- _Source data_
- - -

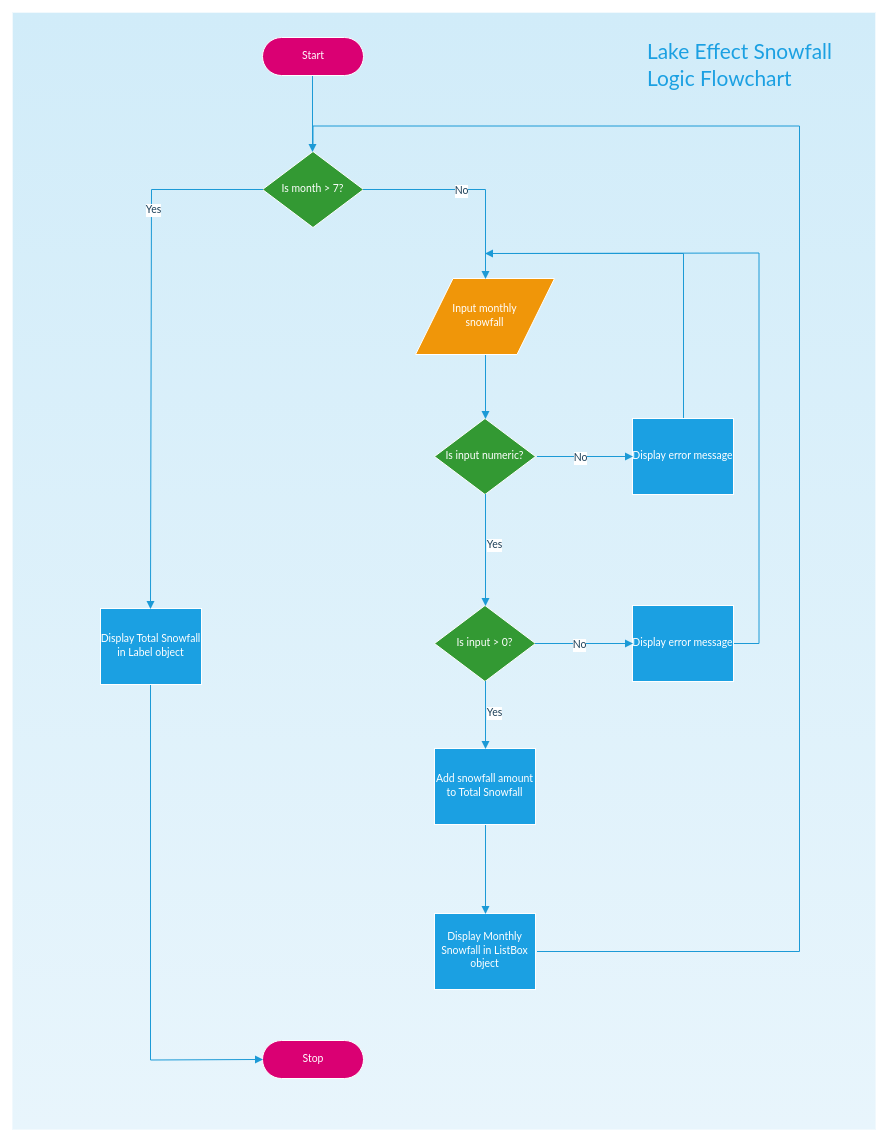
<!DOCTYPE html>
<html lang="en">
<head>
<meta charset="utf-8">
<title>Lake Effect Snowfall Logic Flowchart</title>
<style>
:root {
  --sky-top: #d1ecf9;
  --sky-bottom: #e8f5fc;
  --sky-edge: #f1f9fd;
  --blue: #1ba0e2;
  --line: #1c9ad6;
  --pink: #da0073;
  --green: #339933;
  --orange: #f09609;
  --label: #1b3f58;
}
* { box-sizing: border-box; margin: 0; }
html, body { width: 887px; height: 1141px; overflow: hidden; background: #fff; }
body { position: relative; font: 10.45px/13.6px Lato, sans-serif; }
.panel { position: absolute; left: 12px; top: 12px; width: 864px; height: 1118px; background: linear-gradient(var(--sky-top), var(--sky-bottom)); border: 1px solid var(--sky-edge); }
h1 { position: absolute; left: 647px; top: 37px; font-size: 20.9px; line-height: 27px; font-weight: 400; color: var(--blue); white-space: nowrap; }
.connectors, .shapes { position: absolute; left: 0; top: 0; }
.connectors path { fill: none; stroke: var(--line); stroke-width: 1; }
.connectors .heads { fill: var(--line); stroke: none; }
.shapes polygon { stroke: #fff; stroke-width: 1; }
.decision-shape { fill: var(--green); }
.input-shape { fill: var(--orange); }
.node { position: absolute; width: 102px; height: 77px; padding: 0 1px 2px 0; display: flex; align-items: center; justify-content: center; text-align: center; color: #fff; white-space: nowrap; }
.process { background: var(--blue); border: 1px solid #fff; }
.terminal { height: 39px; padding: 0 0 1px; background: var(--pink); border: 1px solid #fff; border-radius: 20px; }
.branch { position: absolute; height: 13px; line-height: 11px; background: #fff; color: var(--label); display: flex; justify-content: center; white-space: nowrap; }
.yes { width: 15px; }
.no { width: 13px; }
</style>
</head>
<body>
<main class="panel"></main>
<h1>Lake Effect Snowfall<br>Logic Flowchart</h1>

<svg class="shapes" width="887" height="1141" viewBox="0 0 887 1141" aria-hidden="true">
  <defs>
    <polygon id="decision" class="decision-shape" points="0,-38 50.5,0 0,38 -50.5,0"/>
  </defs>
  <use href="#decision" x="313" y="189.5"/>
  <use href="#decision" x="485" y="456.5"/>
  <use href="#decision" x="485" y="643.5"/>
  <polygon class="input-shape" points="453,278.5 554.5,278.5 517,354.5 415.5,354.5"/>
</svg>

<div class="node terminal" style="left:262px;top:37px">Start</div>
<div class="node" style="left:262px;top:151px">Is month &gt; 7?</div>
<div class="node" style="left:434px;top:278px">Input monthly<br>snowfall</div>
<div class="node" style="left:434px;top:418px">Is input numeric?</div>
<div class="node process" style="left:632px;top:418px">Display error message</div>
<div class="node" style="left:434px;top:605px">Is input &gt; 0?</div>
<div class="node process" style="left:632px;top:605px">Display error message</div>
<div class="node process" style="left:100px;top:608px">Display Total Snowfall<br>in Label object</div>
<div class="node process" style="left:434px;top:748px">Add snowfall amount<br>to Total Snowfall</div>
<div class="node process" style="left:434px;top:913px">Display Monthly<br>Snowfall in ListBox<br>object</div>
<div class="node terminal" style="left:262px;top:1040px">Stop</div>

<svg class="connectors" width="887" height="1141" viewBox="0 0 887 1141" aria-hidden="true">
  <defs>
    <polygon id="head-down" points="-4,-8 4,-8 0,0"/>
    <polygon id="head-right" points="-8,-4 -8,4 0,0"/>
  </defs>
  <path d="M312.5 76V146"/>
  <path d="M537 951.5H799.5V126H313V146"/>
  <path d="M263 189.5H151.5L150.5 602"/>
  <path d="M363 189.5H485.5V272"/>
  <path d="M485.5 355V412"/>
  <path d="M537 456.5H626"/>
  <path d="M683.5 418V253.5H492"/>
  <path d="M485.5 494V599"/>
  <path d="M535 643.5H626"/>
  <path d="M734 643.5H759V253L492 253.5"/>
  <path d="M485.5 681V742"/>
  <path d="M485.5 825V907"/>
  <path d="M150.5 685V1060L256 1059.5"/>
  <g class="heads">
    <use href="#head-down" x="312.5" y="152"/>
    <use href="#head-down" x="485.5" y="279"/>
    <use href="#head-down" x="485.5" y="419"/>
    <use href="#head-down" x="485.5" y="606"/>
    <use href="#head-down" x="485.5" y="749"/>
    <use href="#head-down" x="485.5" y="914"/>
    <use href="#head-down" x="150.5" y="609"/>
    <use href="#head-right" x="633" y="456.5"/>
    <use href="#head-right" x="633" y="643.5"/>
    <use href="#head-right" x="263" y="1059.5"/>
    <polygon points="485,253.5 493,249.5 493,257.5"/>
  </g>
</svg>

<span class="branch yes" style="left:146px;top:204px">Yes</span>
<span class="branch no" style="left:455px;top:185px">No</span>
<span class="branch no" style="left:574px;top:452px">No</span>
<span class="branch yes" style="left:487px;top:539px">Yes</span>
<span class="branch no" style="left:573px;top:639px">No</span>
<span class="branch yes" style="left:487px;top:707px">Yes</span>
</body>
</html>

- - -

- _Exercise_
When you repeat the data, keep it exact and drop every picture.

- _Problem solution_
<!DOCTYPE html>
<html lang="en">
<head>
<meta charset="utf-8">
<title>Lake Effect Snowfall Logic Flowchart</title>
<style>
:root {
  --sky-top: #d1ecf9;
  --sky-bottom: #e8f5fc;
  --sky-edge: #f1f9fd;
  --blue: #1ba0e2;
  --line: #1c9ad6;
  --pink: #da0073;
  --green: #339933;
  --orange: #f09609;
  --label: #1b3f58;
}
* { box-sizing: border-box; margin: 0; }
html, body { width: 887px; height: 1141px; overflow: hidden; background: #fff; }
body { position: relative; font: 10.45px/13.6px Lato, sans-serif; }
.panel { position: absolute; left: 12px; top: 12px; width: 864px; height: 1118px; background: linear-gradient(var(--sky-top), var(--sky-bottom)); border: 1px solid var(--sky-edge); }
h1 { position: absolute; left: 647px; top: 37px; font-size: 20.9px; line-height: 27px; font-weight: 400; color: var(--blue); white-space: nowrap; }
.connectors, .shapes { position: absolute; left: 0; top: 0; }
.connectors path { fill: none; stroke: var(--line); stroke-width: 1; }
.connectors .heads { fill: var(--line); stroke: none; }
.shapes polygon { stroke: #fff; stroke-width: 1; }
.decision-shape { fill: var(--green); }
.input-shape { fill: var(--orange); }
.node { position: absolute; width: 102px; height: 77px; padding: 0 1px 2px 0; display: flex; align-items: center; justify-content: center; text-align: center; color: #fff; white-space: nowrap; }
.process { background: var(--blue); border: 1px solid #fff; }
.terminal { height: 39px; padding: 0 0 1px; background: var(--pink); border: 1px solid #fff; border-radius: 20px; }
.branch { position: absolute; height: 13px; line-height: 11px; background: #fff; color: var(--label); display: flex; justify-content: center; white-space: nowrap; }
.yes { width: 15px; }
.no { width: 13px; }
</style>
</head>
<body>
<main class="panel"></main>
<h1>Lake Effect Snowfall<br>Logic Flowchart</h1>

<svg class="shapes" width="887" height="1141" viewBox="0 0 887 1141" aria-hidden="true">
  <defs>
    <polygon id="decision" class="decision-shape" points="0,-38 50.5,0 0,38 -50.5,0"/>
  </defs>
  <use href="#decision" x="313" y="189.5"/>
  <use href="#decision" x="485" y="456.5"/>
  <use href="#decision" x="485" y="643.5"/>
  <polygon class="input-shape" points="453,278.5 554.5,278.5 517,354.5 415.5,354.5"/>
</svg>

<div class="node terminal" style="left:262px;top:37px">Start</div>
<div class="node" style="left:262px;top:151px">Is month &gt; 7?</div>
<div class="node" style="left:434px;top:278px">Input monthly<br>snowfall</div>
<div class="node" style="left:434px;top:418px">Is input numeric?</div>
<div class="node process" style="left:632px;top:418px">Display error message</div>
<div class="node" style="left:434px;top:605px">Is input &gt; 0?</div>
<div class="node process" style="left:632px;top:605px">Display error message</div>
<div class="node process" style="left:100px;top:608px">Display Total Snowfall<br>in Label object</div>
<div class="node process" style="left:434px;top:748px">Add snowfall amount<br>to Total Snowfall</div>
<div class="node process" style="left:434px;top:913px">Display Monthly<br>Snowfall in ListBox<br>object</div>
<div class="node terminal" style="left:262px;top:1040px">Stop</div>

<svg class="connectors" width="887" height="1141" viewBox="0 0 887 1141" aria-hidden="true">
  <defs>
    <polygon id="head-down" points="-4,-8 4,-8 0,0"/>
    <polygon id="head-right" points="-8,-4 -8,4 0,0"/>
  </defs>
  <path d="M312.5 76V146"/>
  <path d="M537 951.5H799.5V126H313V146"/>
  <path d="M263 189.5H151.5L150.5 602"/>
  <path d="M363 189.5H485.5V272"/>
  <path d="M485.5 355V412"/>
  <path d="M537 456.5H626"/>
  <path d="M683.5 418V253.5H492"/>
  <path d="M485.5 494V599"/>
  <path d="M535 643.5H626"/>
  <path d="M734 643.5H759V253L492 253.5"/>
  <path d="M485.5 681V742"/>
  <path d="M485.5 825V907"/>
  <path d="M150.5 685V1060L256 1059.5"/>
  <g class="heads">
    <use href="#head-down" x="312.5" y="152"/>
    <use href="#head-down" x="485.5" y="279"/>
    <use href="#head-down" x="485.5" y="419"/>
    <use href="#head-down" x="485.5" y="606"/>
    <use href="#head-down" x="485.5" y="749"/>
    <use href="#head-down" x="485.5" y="914"/>
    <use href="#head-down" x="150.5" y="609"/>
    <use href="#head-right" x="633" y="456.5"/>
    <use href="#head-right" x="633" y="643.5"/>
    <use href="#head-right" x="263" y="1059.5"/>
    <polygon points="485,253.5 493,249.5 493,257.5"/>
  </g>
</svg>

<span class="branch yes" style="left:146px;top:204px">Yes</span>
<span class="branch no" style="left:455px;top:185px">No</span>
<span class="branch no" style="left:574px;top:452px">No</span>
<span class="branch yes" style="left:487px;top:539px">Yes</span>
<span class="branch no" style="left:573px;top:639px">No</span>
<span class="branch yes" style="left:487px;top:707px">Yes</span>
</body>
</html>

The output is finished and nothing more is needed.